(Data excerpts)
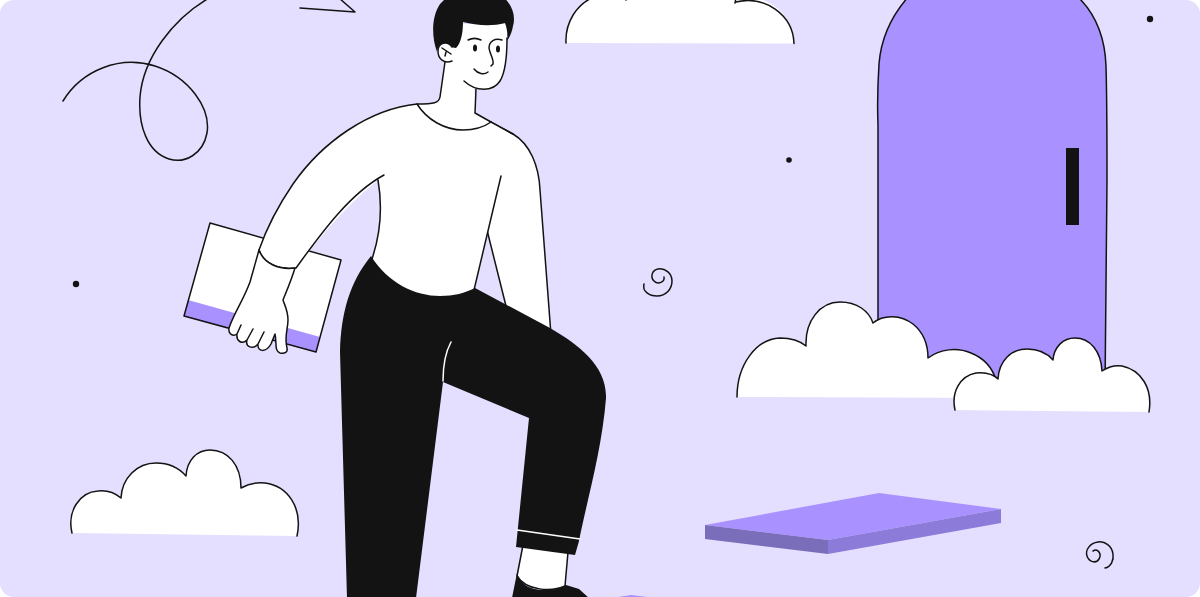
<!DOCTYPE html>
<html lang="en">
<head>
<meta charset="utf-8">
<title>Stepping up to the door</title>
<style>
:root {
  --lavender: #e4deff;
  --violet: #a992ff;
  --violet-mid: #8d7bda;
  --violet-dark: #7a6dba;
  --ink: #131313;
  --paper: #ffffff;
}
html, body { margin: 0; overflow: hidden; background: var(--paper); }
.banner { display: block; width: 1200px; height: 597px; }
.sky { fill: var(--lavender); }
.line { fill: none; stroke: var(--ink); stroke-width: 1.5; stroke-linecap: round; stroke-linejoin: round; }
.outlined { stroke: var(--ink); stroke-width: 1.5; stroke-linejoin: round; }
.paper { fill: var(--paper); }
.violet { fill: var(--violet); }
.violet-mid { fill: var(--violet-mid); }
.violet-dark { fill: var(--violet-dark); }
.ink { fill: var(--ink); }
.seam { fill: none; stroke: var(--paper); stroke-width: 1.5; stroke-linecap: round; }
</style>
</head>
<body>
<svg class="banner" viewBox="0 0 1200 597" role="img" aria-label="A man carrying a folder climbs floating steps towards a violet door in the clouds">
  <defs>
    <clipPath id="card"><rect width="1200" height="597" rx="14"/></clipPath>
    <path id="spiral" d="M644 284C641 291 649 296 657 296C666 296 672 289 672 281C672 273 665 268 658 269C652 270 650 277 654 281C658 285 665 282 664 277"/>
  </defs>

  <g clip-path="url(#card)">
    <rect class="sky" width="1200" height="597"/>

    <g id="looping-arrow" class="line">
      <path d="M63 101C82 70 120 55 155 66C189 77 211 108 207 133C203 154 185 164 169 159C147 152 138 125 140 97C143 58 173 19 209 -2"/>
      <path d="M300 8L355 12L339 -2"/>
    </g>

    <g id="dots" class="ink">
      <circle cx="1150" cy="19" r="3.2"/>
      <circle cx="789" cy="160" r="2.8"/>
      <circle cx="76" cy="284" r="3.2"/>
    </g>

    <g id="spirals" class="line">
      <path d="M644 284C642 291 649 296 657 296C666 296 672 289 672 281C672 273 665 268 658 269C652 270 650 277 654 281C658 285 665 282 664 277"/>
      <path d="M1105 568C1111 567 1114 560 1113 554C1112 546 1105 541 1098 542C1090 543 1085 550 1087 556C1089 562 1096 564 1099 559C1102 554 1098 548 1093 551"/>
    </g>

    <g id="door">
      <path class="violet outlined" d="M878 390V125C877 100 878 80 879 64C881 38 892 15 909 -4H1077C1095 13 1105 38 1106 66C1107 100 1107 130 1107 180L1105 390Z"/>
      <rect class="ink" x="1066" y="148" width="13" height="77"/>
    </g>

    <g id="cloud-top">
      <path class="paper" d="M566 43C565 22 577 4 594 -3H745C771 -3 793 15 794 43.500Z"/>
      <path class="line" d="M566 43C565 22 577 4 594 -3M622 -3L626 0M735 3L736 -2M736 2C765 -5 793 15 794 43.500"/>
    </g>

    <g id="cloud-door-left">
      <path class="paper" d="M737 397C737 365 756 339 780 338C791 338 800 341 806 346C805 321 820 302 840 302C857 302 869 311 873 323C884 314 901 315 913 324C924 333 928 345 928 358C940 349 957 347 971 353C986 359 993 370 996 380V398Z"/>
      <path class="line" d="M737 397C737 365 756 339 780 338C791 338 800 341 806 346C805 321 820 302 840 302C857 302 869 311 873 323C884 314 901 315 913 324C924 333 928 345 928 358C940 349 957 347 971 353C986 359 993 370 996 380"/>
    </g>

    <g id="cloud-door-right">
      <path class="paper" d="M955 410C951 392 960 376 976 373C985 372 993 374 998 379C999 361 1011 349 1027 349C1038 349 1047 353 1053 360C1054 347 1063 338 1075 338C1090 338 1101 351 1102 371C1108 367 1115 365 1122 366C1141 370 1153 388 1149 412Z"/>
      <path class="line" d="M955 410C951 392 960 376 976 373C985 372 993 374 998 379C999 361 1011 349 1027 349C1038 349 1047 353 1053 360C1054 347 1063 338 1075 338C1090 338 1101 351 1102 371C1108 367 1115 365 1122 366C1141 370 1153 388 1149 412"/>
    </g>

    <g id="cloud-left">
      <path class="paper" d="M72 533C67 512 79 492 98 491C107 490 115 493 121 498C122 478 137 463 156 463C169 463 179 468 186 476C187 460 197 450 210 450C228 450 241 465 241 488C248 484 256 482 265 483C288 486 303 508 297 536Z"/>
      <path class="line" d="M72 533C67 512 79 492 98 491C107 490 115 493 121 498C122 478 137 463 156 463C169 463 179 468 186 476C187 460 197 450 210 450C228 450 241 465 241 488C248 484 256 482 265 483C288 486 303 508 297 536"/>
    </g>

    <g id="steps">
      <polygon class="violet" points="705,525 879,493 1001,509 828,540"/>
      <polygon class="violet-dark" points="705,525 828,540 828,554 705,539"/>
      <polygon class="violet-mid" points="828,540 1001,509 1001,523 828,554"/>
      <polygon class="violet" points="612,598 631,595 656,598"/>
    </g>

    <g id="man">
      <g id="folder">
        <polygon class="paper" points="210,223 341,260 316,352 184,316"/>
        <polygon class="violet" points="188,300 320,337 316,352 184,316"/>
        <polygon class="line" points="210,223 341,260 316,352 184,316"/>
      </g>

      <g id="far-arm">
        <path class="paper outlined" d="M490 122L513 134C530 144 539 166 540 190L551 335L507 310L487 230Z"/>
      </g>

      <g id="shirt">
        <path class="paper" d="M417 104C370 109 323 141 293 184C278 206 267 227 259 250C264 264 279 270 296 268C318 240 343 208 378 180C383 209 380 235 372 259C385 305 440 312 474 290L501 176L530 160C524 143 512 134 491 122L476 114L437 104Z"/>
        <path class="line" d="M417 104C370 109 323 141 293 184C278 206 267 227 259 250C264 264 279 270 296 268M296 268C320 235 349 194 384 175M378 180C383 209 380 235 372 259M501 176L474 290M491 122L513 134"/>
      </g>

      <g id="hand">
        <path class="paper" d="M259 250L250 282C243 301 234 313 229 328C228 334 233 337 237 334C236 341 242 345 247 340C245 347 253 350 258 344C257 352 266 353 271 344L275 334C277 342 274 351 280 353C285 354 288 352 287 348C284 337 288 329 288 320C288 311 285 306 283 300C287 290 291 281 295 268C279 270 264 264 259 250Z"/>
        <path class="line" d="M259 250L250 282C243 301 234 313 229 328C228 334 233 337 237 334C236 341 242 345 247 340C245 347 253 350 258 344C257 352 266 353 271 344L275 334C277 342 274 351 280 353C285 354 288 352 287 348C284 337 288 329 288 320C288 311 285 306 283 300C287 290 291 281 295 268C279 270 264 264 259 250M237 334L241 325M247 340L253 329M258 344L264 332"/>
      </g>

      <g id="neck">
        <path class="paper" d="M445 55L440 97C439 103 434 104 417 104C427 120 445 130 463 130C475 130 484 127 491 122L476 113L474 85Z"/>
        <path class="line" d="M445 62L440 97C439 103 434 104 417 104C427 120 445 130 463 130C475 130 484 127 491 122L475 113L476 89"/>
      </g>

      <g id="head">
        <path class="paper" d="M455 24H507C508 50 505 73 500 82C495 91 484 92 475 88C463 83 453 72 451 61L444 62C435 58 436 43 446 42L455 44Z"/>
        <path class="line" d="M507 38C507 57 505 73 500 81C493 92 476 92 464 81"/>
        <path class="ink" d="M437 52C431 35 432 16 440 4L447 -3H503C512 4 516 16 513 26C512 32 510 37 507 41C508 35 507 28 505 23C491 27 475 25 463 22C463 33 461 43 456 48L450 47C446 41 438 43 437 52Z"/>
        <path class="paper" d="M452 47C447 40 438 43 438 51C438 59 444 64 452 61Z"/>
        <path class="line" d="M452 61C444 64 438 59 438 51C438 43 447 40 452 47M442 48L451 54M446 52L445 56"/>
        <ellipse class="ink" cx="475" cy="48" rx="2" ry="3.500"/>
        <ellipse class="ink" cx="498" cy="49" rx="2" ry="3.500"/>
        <path class="line" d="M468 40C472 38 477 38 481 40M502 40C495 38 489 41 489 48C490 55 494 59 493 64L491 66M474 69C478 74 484 75 488 72"/>
      </g>

      <g id="leg-and-shoe">
        <path class="paper outlined" d="M523 545L517 576C526 591 552 592 565 586L568 552Z"/>
        <path class="ink" d="M517 573C522 587 532 590 546 590C556 590 561 588 566 585L579 589L589 598H512Z"/>
      </g>

      <g id="trousers">
        <path class="ink" d="M371 256C388 283 415 296 440 296C454 296 465 293 475 288L550 328C579 345 607 366 606 398C602 450 587 500 579 541L575 555L516 547L529 418L443 382L416 598H347L340 352C341 312 350 282 371 256Z"/>
        <path class="seam" d="M451 342C445 353 443 366 443 381M517 530L580 539"/>
      </g>
    </g>
  </g>
</svg>
</body>
</html>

= Task to carry out =
Please copy exactly, and only, the lines from the line containing "573C522 587 532" through the last line of the records, with both ends included.

= Result of this task =
        <path class="ink" d="M517 573C522 587 532 590 546 590C556 590 561 588 566 585L579 589L589 598H512Z"/>
      </g>

      <g id="trousers">
        <path class="ink" d="M371 256C388 283 415 296 440 296C454 296 465 293 475 288L550 328C579 345 607 366 606 398C602 450 587 500 579 541L575 555L516 547L529 418L443 382L416 598H347L340 352C341 312 350 282 371 256Z"/>
        <path class="seam" d="M451 342C445 353 443 366 443 381M517 530L580 539"/>
      </g>
    </g>
  </g>
</svg>
</body>
</html>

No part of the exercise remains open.